Today, the vast majority of plastics are made from petroleum, requiring resource extraction and releasing greenhouse gases. But the MacArthur Foundation points to another solution being pursued by multiple companies: plastic made from plants, also known as "biomass."
And here enters the Trump administration. Eight agencies issued a joint report in March on harnessing the nation's biomass resources. They suggest that by "increasing the use of renewable biomass material and waste feedstocks, an expanded domestic bioeconomy could stimulate job growth and economic opportunities, increase the nation's energy security and resilience, and contribute to improved environmental quality and greenhouse gas (GHG) mitigation."
That economic stimulus has already begun. In 2014, the U.S. biobased products sector contributed $393 billion and 4.2 million jobs to the U.S economy.
Demand for biobased products is in its infancy, and those numbers will only continue to grow. A recent survey shows millennials, the most powerful American consumer cohort, are deeply concerned about the plastic waste they produce. Not only are they clamoring for alternatives to petroleum-based plastics, but they're even willing to pay more for them.
With these reports and trends in mind, we have launched the Plant Based Products Council (PBPC), which will simultaneously strive to meet the circular economy goals of the MacArthur Foundation and help address many of the global environmental concerns cited by the UN.
Plant-based packaging is grown from clean and renewable biomass feedstocks, such as algae, seaweed, corn, hemp, sugar beets and soybeans. These material are turned into plastics through green chemistry, and most plant-based packaging is designed to be composted, meaning it can be returned to the soil and close the loop on a sustainable, circular economy.

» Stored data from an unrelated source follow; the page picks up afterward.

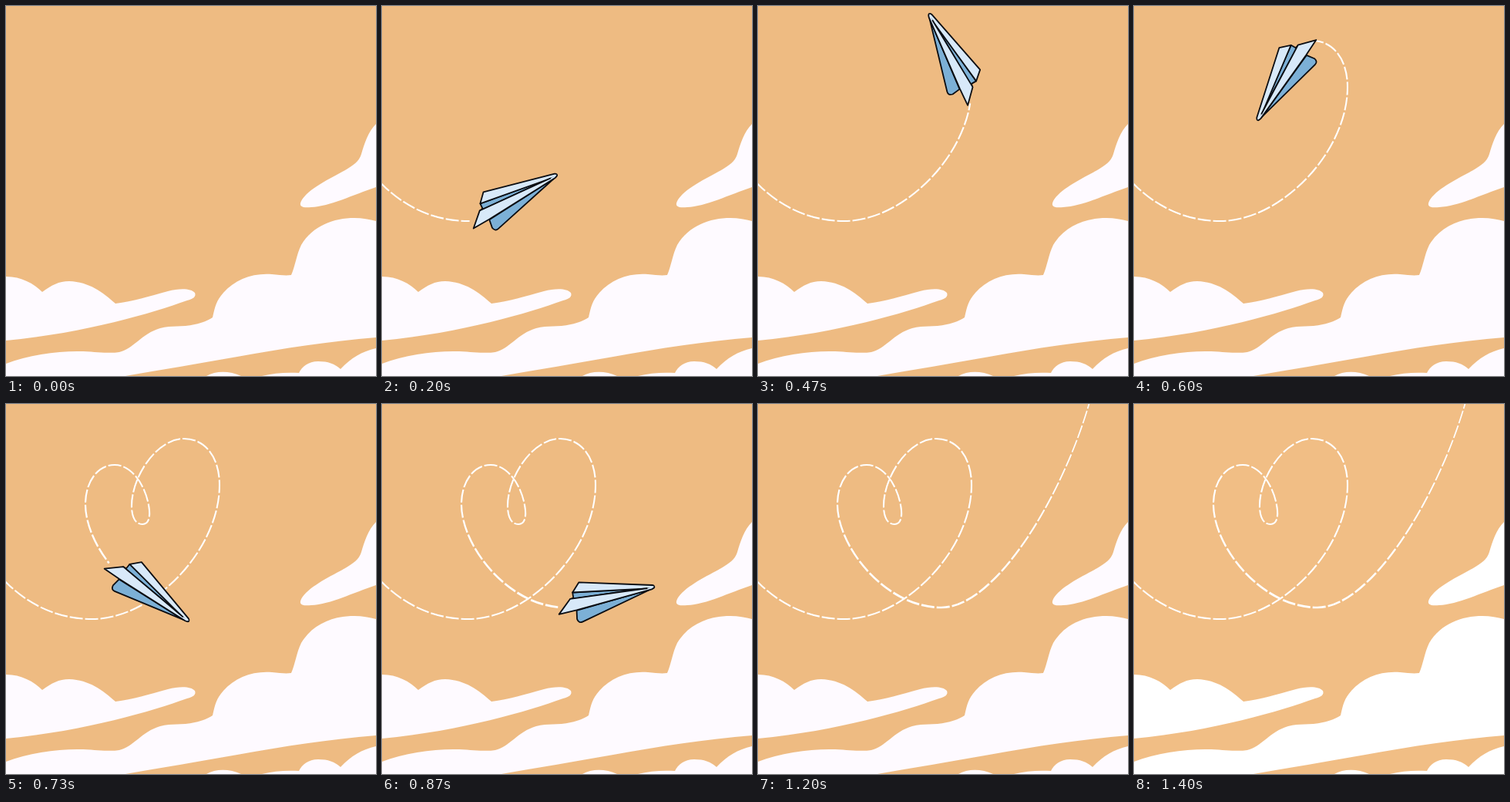
Animation of 480x480 px, one loop 2.99 s. Source, as an HTML page:

```html
<!DOCTYPE html>
<html lang="en">
<head>
<meta charset="utf-8">
<title>Paper plane</title>
<style>
  html, body { margin: 0; height: 100%; overflow: hidden; }
  svg { display: block; width: 100vw; height: 100vh; }
  #trail path { fill: none; stroke: #fff; }
  #plane { stroke: #0b0d12; stroke-width: 1.8; stroke-linejoin: round; }
  .light { fill: #d8e9f9; }
  .shade { fill: #7cb0d6; }
</style>
</head>
<body>
<svg viewBox="0 0 480 480">
  <rect id="sky" width="480" height="480"/>
  <g id="clouds">
    <path d="M480 153C470 163 465 178 461 192C458 202 450 207 440 213C420 224 392 237 383 253C379 261 386 262 396 261C420 260 450 245 480 235Z"/>
    <path d="M0 464C30 452 70 447 100 448C120 449 135 451 147 449C165 445 176 425 200 418C215 414 228 417 245 413C255 411 262 408 268 404C271 390 273 382 282 372C297 355 320 346 345 348C355 349 363 350 370 349C375 338 377 322 383 310C398 285 425 275 452 275C462 275 472 277 480 279V430C420 435 360 444 300 455C250 464 200 472 155 480H0Z"/>
    <path d="M0 351C20 351 36 360 47 371C60 362 68 357 82 357C108 358 125 371 142 386C165 383 185 377 210 370C225 366 240 366 245 372C247 377 243 380 235 382C190 398 105 424 0 434Z"/>
    <path d="M260 480C272 473 290 473 305 480Z"/>
    <path d="M332 480C347 476 365 475 380 476C384 468 392 461 405 461C418 461 426 464 434 471C447 457 462 448 480 444V480Z"/>
  </g>
  <g id="trail">
    <path id="route" stroke="none" style="stroke:none" d="M-3 228C25 258 65 279 112 279C190 279 277 190 277 105C277 70 259 45 231 45C195 45 163 95 163 132C163 147 168 156 177 156C184 156 187 149 186 138C183 108 164 79 141 79C118 79 103 102 103 130C103 185 165 264 238 264C308 264 395 120 430 -2"/>
  </g>
  <!-- nose at the origin, tail along +x -->
  <g id="plane">
    <path class="shade" d="M9 0L105 -16L105.5 -9L110 -8Z"/>
    <path class="light" d="M9 1L2 2Q-2 0 2 -2L94 -27L105 -16Z"/>
    <path class="shade" d="M6 3L105 8L107 19Q106 25 101 24Z"/>
    <path class="light" d="M9 .5L110 -8.5L128.5 7.7L105 7.5L4 3Q-1 2 0 0"/>
  </g>
</svg>
<script>
const LOOP = 2990, BRIGHTEN = 1330, TICK = 1000 / 15;
const DASH = 17, GAP = 3, PLANE = 122;
const $ = id => document.getElementById(id);

// Key poses: [tick, distance flown, heading in degrees]
const keys = [
  [3, 138, -29.6], [7, 376, -116], [9, 480, -237],
  [11, 890, -325], [15, 1117, -421], [18, 1360, -430]
];

const route = $('route');
const total = route.getTotalLength();

// One stroke per dash, boldest under the heart and thinnest at the end
const dashes = [];
for (let s = 0; s < total; s += DASH + GAP) {
  const line = route.cloneNode();
  line.removeAttribute('id');
  line.removeAttribute('style');
  const bold = 0.8 * Math.exp(-(((s - 990) / 160) ** 2));
  line.setAttribute('stroke-width', 2.1 - 0.5 * (s / total) ** 4 + bold);
  dashes.push({ s, line: $('trail').appendChild(line) });
}

function pose(tick) {
  const next = Math.max(1, keys.findIndex(key => key[0] >= tick));
  const a = keys[next - 1], b = keys[next];
  const k = (tick - a[0]) / (b[0] - a[0]);
  return [1, 2].map(i => a[i] + (b[i] - a[i]) * k);
}

// Every fourth drawing is held during the first part of the flight
function tickAt(t) {
  const tick = Math.min(18, Math.floor((t + 3.4) / TICK));
  return tick < 16 && tick % 4 === 0 ? tick - 1 : tick;
}

function draw(t) {
  const bright = t >= BRIGHTEN;
  $('sky').setAttribute('fill', bright ? '#f1be85' : '#eebb82');
  $('clouds').setAttribute('fill', bright ? '#fff' : '#fefaff');

  const tick = tickAt(t);
  const [flown, heading] = tick < 2 ? [0, 0] : pose(tick);
  for (const { s, line } of dashes) {
    const length = Math.min(DASH, flown - 7 - s);
    line.style.display = length > 0 ? '' : 'none';
    if (length > 0) line.setAttribute('stroke-dasharray', `0 ${s} ${length} 9999`);
  }

  const flying = flown > 0 && flown < total;
  $('plane').style.display = flying ? '' : 'none';
  if (!flying) return;
  const tail = route.getPointAtLength(flown);
  const angle = heading * Math.PI / 180;
  const x = tail.x + PLANE * Math.cos(angle), y = tail.y + PLANE * Math.sin(angle);
  const side = Math.cos(angle) < 0 ? 1 : -1; // the keel hangs below
  $('plane').setAttribute('transform', `translate(${x} ${y}) rotate(${heading + 180}) scale(1 ${side})`);
}

const start = performance.now();
function frame() {
  draw((performance.now() - start) % LOOP);
  requestAnimationFrame(frame);
}
frame();
</script>
</body>
</html>
```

That cycle also delivers environmental benefits related to:
- Greenhouse gas emissions: Using plants converts carbon in the atmosphere into both an economic value and an environmental benefit. When these renewable resources replace conventional chemicals and plastics, they can reduce cradle-to-grave greenhouse gas emissions by 39-86%, according to the results of an Argonne National Laboratory study.
- Water quality: When municipal waste and plastics escape from collection systems, or when collection systems simply do not exist, that waste is often washed into waterways and, eventually, the ocean. Composting reduces the total materials sent for recycling, or to landfills, and is often done locally or regionally. This also reduces the likelihood of leakage into waterways and oceans.
- Waste management: Composting eases the burden on other waste management facilities, eliminates concerns about food contamination in the recycling stream and ensures that rather than getting buried in a landfill, the waste is put to a better use as soil-enriching compost.
- Soil heath: Compost provides organic matter, nutrients and water-holding capacity to soil, contributing further sustainable agricultural production. Organic matter in soils turns land into a carbon-sink, providing soil biomes with a valuable source of nourishment at the same time.
With these environmental goals top of mind, PBPC members include corporations of all sizes that have made sustainability pledges, or make or utilize plant-based products. Our organization also includes an advisory board of environmental groups that help shape our goals and drive smart policies.
Our "strange bedfellows" model may be a throw-back, but these recent reports make clear that there are still some challenges that require the very best thinking from all quarters. And when it comes to solving plastic pollution, our planet deserves nothing less.
Mary Solecki is the spokesperson for the Plant Based Products Council, launched in January 2019 to guide the world economy toward a sustainable future through widespread adoption of plant-based products and packaging.